(DATA SUPPLIED Opens)
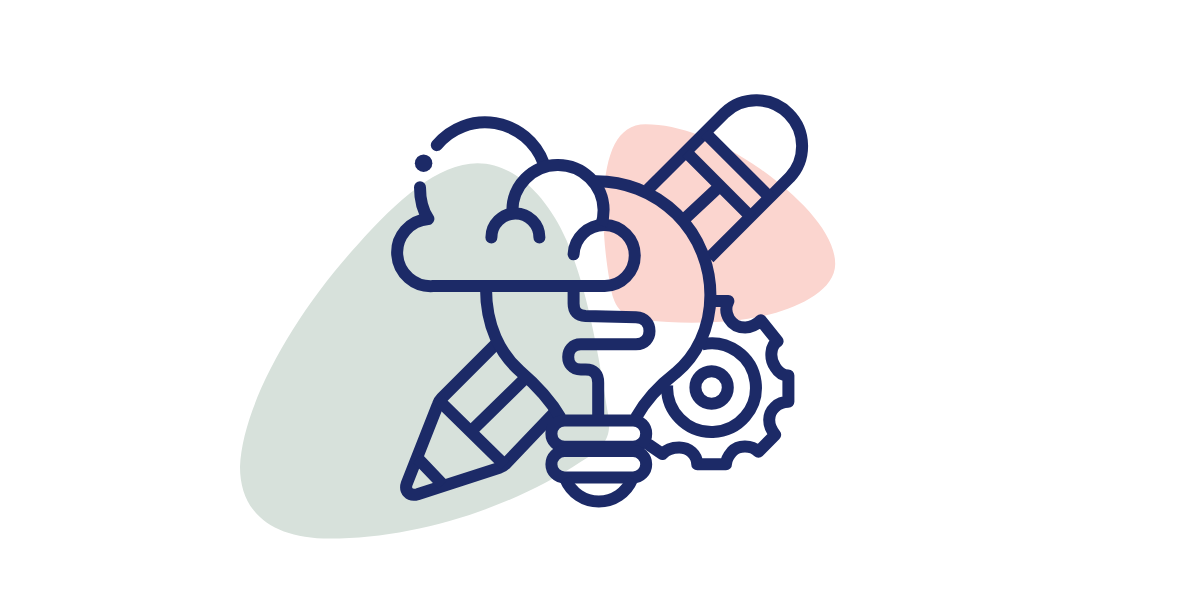
<!DOCTYPE html>
<html lang="en">
<head>
<meta charset="utf-8">
<title>Creative ideas illustration</title>
<style>
:root {
  --paper: #ffffff;
  --ink: #1c2a67;
  --sage: #d7e1db;
  --blush: #fbd5cf;
}
html, body { margin: 0; padding: 0; overflow: hidden; background: var(--paper); }
.illustration { display: block; width: 1200px; height: 601px; }
.sage-shape { fill: var(--sage); }
.blush-shape { fill: var(--blush); }
.linework { fill: none; stroke: var(--ink); stroke-width: 10; stroke-linecap: round; stroke-linejoin: round; }
.butt { stroke-linecap: butt; }
.dot { fill: var(--ink); stroke: none; }
</style>
</head>
<body>
<main>
<svg class="illustration" viewBox="0 0 1000 501" preserveAspectRatio="none" role="img" aria-label="Line icon of a light bulb with a cloud, a pencil and a gear">
  <g class="backdrop">
    <path class="sage-shape" d="M398 136C429 136 456 164 472 200C489 240 498 290 507 347C510 366 502 374 484 385C425 424 345 449 275 449C226 449 200 427 200 389C202 338 245 262 298 204C331 167 365 136 398 136Z"/>
    <path class="blush-shape" d="M538 103.500C566 103.500 598 116 634 141C666 164 696 194 696 220C696 241 668 255 642 262C616 269 574 271 538 267C519 265 512 257 509 240C504 213 502 188 503 164C505 128 514 103.500 538 103.500Z"/>
  </g>

  <g class="linework">
    <g class="gear">
      <path d="M595 251H607C602 261 609 273 621 273C627 273 631 270 634 267L648 284.500C642 288 641 299 646 306C649 311 653 313 657 313V335C648 335 641 342 641 350C641 356 643 359 646 362.500L632 376.500C626 370.500 615 371 610 376.500C607 380 605 383 605 387H581C581 379 574 373 566 373C560 373 555 375 552 378.500L541 371"/>
      <path class="butt" d="M585 287A37 37 0 1 1 556 321"/>
      <circle cx="593" cy="323" r="13.500"/>
    </g>

    <g class="pencil">
      <path class="butt" d="M540 158L604 94A38.200 38.200 0 0 1 658 148L591 215"/>
      <path class="butt" d="M588 111L642 165M572 127L626 181M600 155L571 182"/>
      <path class="butt" d="M413 287L368 332Q366 334 365 337L339 403C337 409 341 414 348 412L416 390Q419 389 421 387L461 345"/>
      <path class="butt" d="M366 334L421 388M392 360L437 316M348 382L369 404"/>
    </g>

    <g class="bulb">
      <path class="butt" d="M496 151A95 95 0 0 1 592 246C592 274 580 297 563 311C550 321 538 334 530 348"/>
      <path class="butt" d="M405 240C405 272 417 295 433 309C447 321 459 334 467 348"/>
      <path class="butt" d="M478 240V253Q478 263 488 263.500L530 264.500C545 265 545 287 530 287H484C470 287 470 308 484 308H488Q498.500 308 498.500 319V350"/>
      <rect x="459.500" y="350.500" width="79" height="22" rx="11"/>
      <rect x="459.500" y="376" width="79" height="22" rx="11"/>
      <path class="butt" d="M471 399C476 411 487 418 499 418S522 411 527 399"/>
    </g>

    <g class="cloud">
      <path d="M364 121A52 52 0 0 1 453 136"/>
      <circle class="dot" cx="353" cy="136" r="7.300"/>
      <path d="M350 156C350 166 352 175 357 182.500A28 28 0 0 0 361 238.500H504A25.500 25.500 0 1 0 478 212"/>
      <path class="butt" d="M427 176A38 38 0 0 1 503 175Q503 182 501 188"/>
      <path d="M409.500 198A20 20 0 0 1 449.500 198"/>
    </g>
  </g>
</svg>
</main>
</body>
</html>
(DATA SUPPLIED Closes)
* _EXERCISE REQUIREMENTS_
The answer must be a single number: how many lines of the entries contain "blush".

* _YOUR SOLUTION_
3